• [Description of the task] Go through the listing below and return each line that includes "overlay".

• [Extracted records]

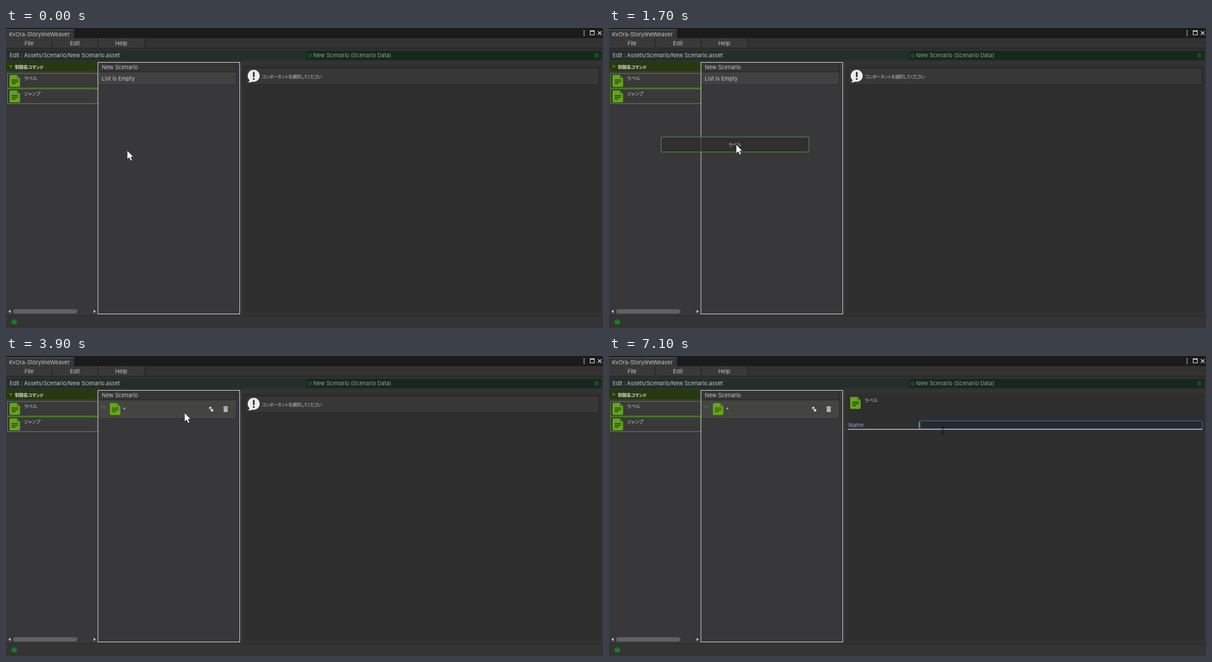
An HTML page that plays this animation: 1000x502 px, repeating every 7.2 s.

```html
<!DOCTYPE html>
<html lang="ja">
<head>
<meta charset="utf-8">
<title>Scenario editor</title>
<style>
  html, body { margin: 0; width: 100%; height: 100%; overflow: hidden; background: #1b1b1c; }
  svg { display: block; width: 100%; height: 100%; }
  text { font: 9.2px Inter, "Noto Sans CJK JP", sans-serif; fill: #c6c6c6; white-space: pre; }
  .jp { font-family: "Noto Sans CJK JP", "Noto Sans CJK", sans-serif; font-size: 7.9px; font-feature-settings: "palt"; }
</style>
</head>
<body>
<svg id="stage" viewBox="0 0 1000 502"></svg>
<script>
const LOOP = 7200, STEP = 100;
const GREEN = '#66a51c';
const stage = document.getElementById('stage');

const box = (x, y, w, h, fill, stroke = 'none', extra = '') =>
  `<rect x="${x}" y="${y}" width="${w}" height="${h}" fill="${fill}" stroke="${stroke}" ${extra}/>`;
const label = (x, y, str, extra = '') => `<text x="${x}" y="${y}" ${extra}>${str}</text>`;
const kana = (x, y, str, extra = '') => label(x, y, str, `class="jp" ${extra}`);
const path = (d, fill, extra = '') => `<path d="${d}" fill="${fill}" ${extra}/>`;
const line = (d, stroke, width = 1) => path(d, 'none', `stroke="${stroke}" stroke-width="${width}"`);
const group = (id, body, extra = '') => `<g id="${id}" ${extra}>${body}</g>`;

// Document icon with a folded corner
const sheet = (x, y) => `<g transform="translate(${x} ${y})">` +
  path('M1.5 0H12L17.5 5.5V18.5Q17.5 20 16 20H1.5Q0 20 0 18.5V1.5Q0 0 1.5 0Z', GREEN) +
  path('M12 0V5.5H17.5Z', '#4c8115') +
  line('M3.5 8.5H14.5M3.5 11.5H14.5M3.5 14.5H10', '#263a12', 1.3) + '</g>';

const item = (id, y, name) =>
  box(2.5, y, 151.5, 24.5, '#39393a', '#568f1d', `id="${id}"`) +
  sheet(6, y + 2.5) + kana(30, y + 11, name);

const chrome = () =>
  box(0, 0, 1000, 502, '#38373a') +
  box(0, 0, 1000, 17, '#1b1b1c') +
  box(0, 2, 114, 15, '#363637') + box(0, 2, 114, 1.2, '#365a94') +
  label(5, 13.6, 'KvOra-StorylineWeaver') +
  `<g fill="#d8d8d8">${[5, 8.5, 12].map(y => `<circle cx="968.3" cy="${y}" r="1"/>`).join('')}</g>` +
  box(978.5, 4.5, 7, 7, 'none', '#d8d8d8') + box(978, 4, 8, 2, '#d8d8d8') +
  line('M991.5 5.5L997.5 11.5M997.5 5.5L991.5 11.5', '#d8d8d8', 1.2) +
  box(0, 17, 1000, 16, '#323233') + box(0, 17, 231, 16, '#39393a') +
  line('M77.5 17V33M154.5 17V33M231.5 17V33M0 33.5H1000', '#222223') +
  [[38.5, 'File'], [115.5, 'Edit'], [193, 'Help']]
    .map(([x, s]) => label(x, 28.6, s, 'text-anchor="middle"')).join('') +
  box(0, 34, 1000, 23, '#2f3031') +
  box(2, 38, 995, 16, '#232f2a', 'none', 'rx="2"') +
  label(6, 49.3, 'Edit : Assets/Scenario/New Scenario.asset') +
  box(503, 38.5, 494, 14.5, '#15291a', 'none', 'rx="2"') +
  line('M506 44L508.5 42.5L511.5 44V47.5L508.5 49.3L506 47.5ZM506 44L508.7 46L511.5 44M508.7 46V49', '#2b6d31', .8) +
  label(514.5, 49.3, 'New Scenario (Scenario Data)', 'style="fill:#93a096"') +
  `<circle cx="989" cy="45.7" r="3.2" fill="none" stroke="#187a20"/><circle cx="989" cy="45.7" r="1.2" fill="#187a20"/>`;

const palette = () =>
  box(0, 57, 153, 15, '#27390f') + path('M4.8 62.5H11.2L8 67.8Z', '#47761c') +
  kana(15, 67.6, '制御系コマンド', 'style="font-size:7.2px;font-weight:700;fill:#dedede"') +
  item('labelItem', 76, 'ラベル') + item('jumpItem', 102, 'ジャンプ') +
  box(12, 470.5, 107.5, 7.5, '#606061', 'none', 'rx="3.7"') +
  path('M4 474.3L7.6 471.5V477ZM150.4 474.3L146.8 471.5V477Z', '#cfcfcf');

const list = () =>
  box(154, 57, 238, 421, '#38373a') +
  box(155, 59, 230.5, 14, '#353536') + line('M155 73.5H385.5V59', '#232324') +
  label(160.5, 69.2, 'New Scenario') +
  group('empty', box(155, 74, 230.5, 21, '#414142') +
    line('M155 95.2H385.5V74', '#2a2a2b') + label(160.5, 88.2, 'List is Empty')) +
  group('row',
    group('rowIdle', box(155, 74, 230.5, 30.5, '#444540') + line('M155 104.5H385.5V74', '#303030') +
      line('M159 83.5H167M159 86.5H167', '#5c5d55')) +
    group('rowPicked', box(154.5, 75.9, 230, 26.2, '#4e6536', '#bfc8b5')) +
    sheet(174, 78.7) + label(196, 93, '*') +
    path('M340.5 85H344V89H340.5Z', '#d6d6d6') + path('M342.5 88.2H347.5V93.2H342.5Z', '#d6d6d6', 'stroke="#333" stroke-width=".7"') +
    line('M364 85.7H372M366.5 84.7H369.5', '#dedede', 1.3) +
    path('M364.8 87.2H371.2V92.3Q371.2 93.5 370 93.5H366Q364.8 93.5 364.8 92.3Z', '#dedede') +
    line('M366.8 88.2V92.4M369.2 88.2V92.4', '#444', .8)) +
  box(154, 57.5, 237.5, 421, 'none', '#cfd1cc');

const inspector = () =>
  box(392, 57, 608, 424, '#343435') +
  box(396, 61, 602, 417, '#313131', 'none', 'rx="3"') + box(399, 64, 597, 411, '#2e2e2e') +
  group('notice', box(401, 67, 592.5, 28, '#373738', '#252526', 'rx="2"') +
    path('M415 70A10 10 0 1 1 412.5 89.7Q409 91.5 405.5 91Q408 89.5 408 87.2A10 10 0 0 1 415 70Z', '#ededed') +
    line('M415 73.5V82', '#2c2c2c', 2.8) + `<circle cx="415" cy="85.2" r="1.6" fill="#2c2c2c"/>` +
    kana(428.5, 83.8, 'コンポーネントを選択してください', 'style="font-size:7.3px;letter-spacing:-.35px"')) +
  group('details', sheet(404, 68.5) + kana(428, 76.6, 'ラベル') +
    label(401, 118.6, 'Name', 'id="nameLabel"') +
    box(518.5, 108.5, 475, 13.5, '#292929', '#1f1f1f', 'id="field" rx="2"') +
    line('M400 122.6H994', '#d2d2d2', 1.3) +
    box(520, 110, 1, 11, '#c8c8c8', 'none', 'id="caret"'));

const footer = () =>
  box(0, 481, 1000, 21, '#343435') + line('M0 481.5H1000', '#29292a') +
  `<circle cx="13.8" cy="491.8" r="4.2" fill="#129018"/>` +
  label(13.8, 494.4, '?', 'text-anchor="middle" style="font-size:7px;font-weight:700;fill:#14391a"') +
  kana(26, 494.6, 'ジャンプ先のラベルを設定します。', 'id="hint" style="font-size:8.6px;letter-spacing:-.15px"');

const overlay = () =>
  `<defs><clipPath id="inside">${box(0, 0, 392, 502, '#000')}</clipPath>
   <clipPath id="outside">${box(392, 0, 608, 502, '#000')}</clipPath></defs>` +
  `<g clip-path="url(#inside)">${group('ghost',
    box(-125.5, -12.5, 247.5, 25, '#2b2c27', '#58911d', 'fill-opacity=".68"') +
    kana(-2, 3, 'ラベル', 'text-anchor="middle"'))}</g>` +
  `<g clip-path="url(#outside)" opacity=".45"><use href="#ghost"/></g>` +
  group('arrow', path('M0 0V15L3.4 11.8L5.8 17.3L8.4 16.1L6.1 10.8H10.5Z', '#fff', 'stroke="#222" stroke-width=".7"')) +
  group('hand', path('M11 22L7 16Q6.5 14.3 8 14.2L10.2 16V9Q11 7.6 12.3 9V13L12.7 7.7Q13.8 6.3 14.8 7.7V13L15.5 8.3Q16.7 7.2 17.5 8.6V13.5L18.4 10.5Q19.7 9.5 20.4 11V17Q20.3 20 18.5 22V24H11.5Z',
    '#fff', 'stroke="#222" stroke-width=".7"')) +
  group('beam', line('M-2.5 -6H2.5M-2.5 6H2.5M0 -6V6', '#0c0c0c', 1));

stage.innerHTML = chrome() + palette() + list() + inspector() + footer() + overlay();

const ui = {};
stage.querySelectorAll('[id]').forEach(el => ui[el.id] = el);
const show = (el, on) => el.style.display = on ? '' : 'none';
const moveTo = (el, p) => el.setAttribute('transform', `translate(${p.x} ${p.y})`);

// Pointer track: time, x, y
const track = [
  [0, 203, 205], [800, 97, 91], [1000, 98, 92], [1700, 213, 195], [2400, 283, 187],
  [2800, 283, 187], [3600, 299, 120], [3900, 299, 95], [4400, 299, 95],
  [4800, 502, 112], [5200, 559, 125], [LOOP, 559, 125]
];

function pointer(t) {
  const i = track.findIndex(k => k[0] > t);
  const [t0, x0, y0] = track[i - 1], [t1, x1, y1] = track[i];
  const u = (t - t0) / (t1 - t0), e = (u + u * u * (3 - 2 * u)) / 2;
  return { x: x0 + (x1 - x0) * e, y: y0 + (y1 - y0) * e };
}

function render(t) {
  const p = pointer(t);
  const overItems = p.x < 154 && p.y > 76 && p.y < 127;
  const overLabel = overItems && p.y < 101;
  const dropped = t >= 2600, opened = t >= 4200, focused = t >= 5300;
  const typing = opened && p.x > 518;

  show(ui.hint, overLabel);
  ui.labelItem.setAttribute('stroke', overLabel ? '#515152' : '#568f1d');

  show(ui.ghost, t >= 900 && !dropped);
  moveTo(ui.ghost, p);

  show(ui.empty, !dropped);
  show(ui.row, dropped);
  show(ui.rowPicked, opened && !focused);
  show(ui.rowIdle, !opened || focused);

  show(ui.notice, !opened);
  show(ui.details, opened);
  ui.nameLabel.style.fill = focused ? '#7fabe8' : '#c6c6c6';
  ui.field.setAttribute('stroke', focused ? '#3a72b0' : '#1f1f1f');
  show(ui.caret, focused && !(t >= 5900 && t < 6100) && !(t >= 6600 && t < 7100));

  show(ui.hand, overItems);
  show(ui.beam, typing);
  show(ui.arrow, !overItems && !typing);
  [ui.hand, ui.beam, ui.arrow].forEach(el => moveTo(el, p));
}

const start = performance.now();
function tick() {
  const t = (performance.now() - start) % LOOP;
  render(Math.floor(t / STEP) * STEP);
  requestAnimationFrame(tick);
}
tick();
</script>
</body>
</html>
```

• [Answer to this problem]
const overlay = () =>
stage.innerHTML = chrome() + palette() + list() + inspector() + footer() + overlay();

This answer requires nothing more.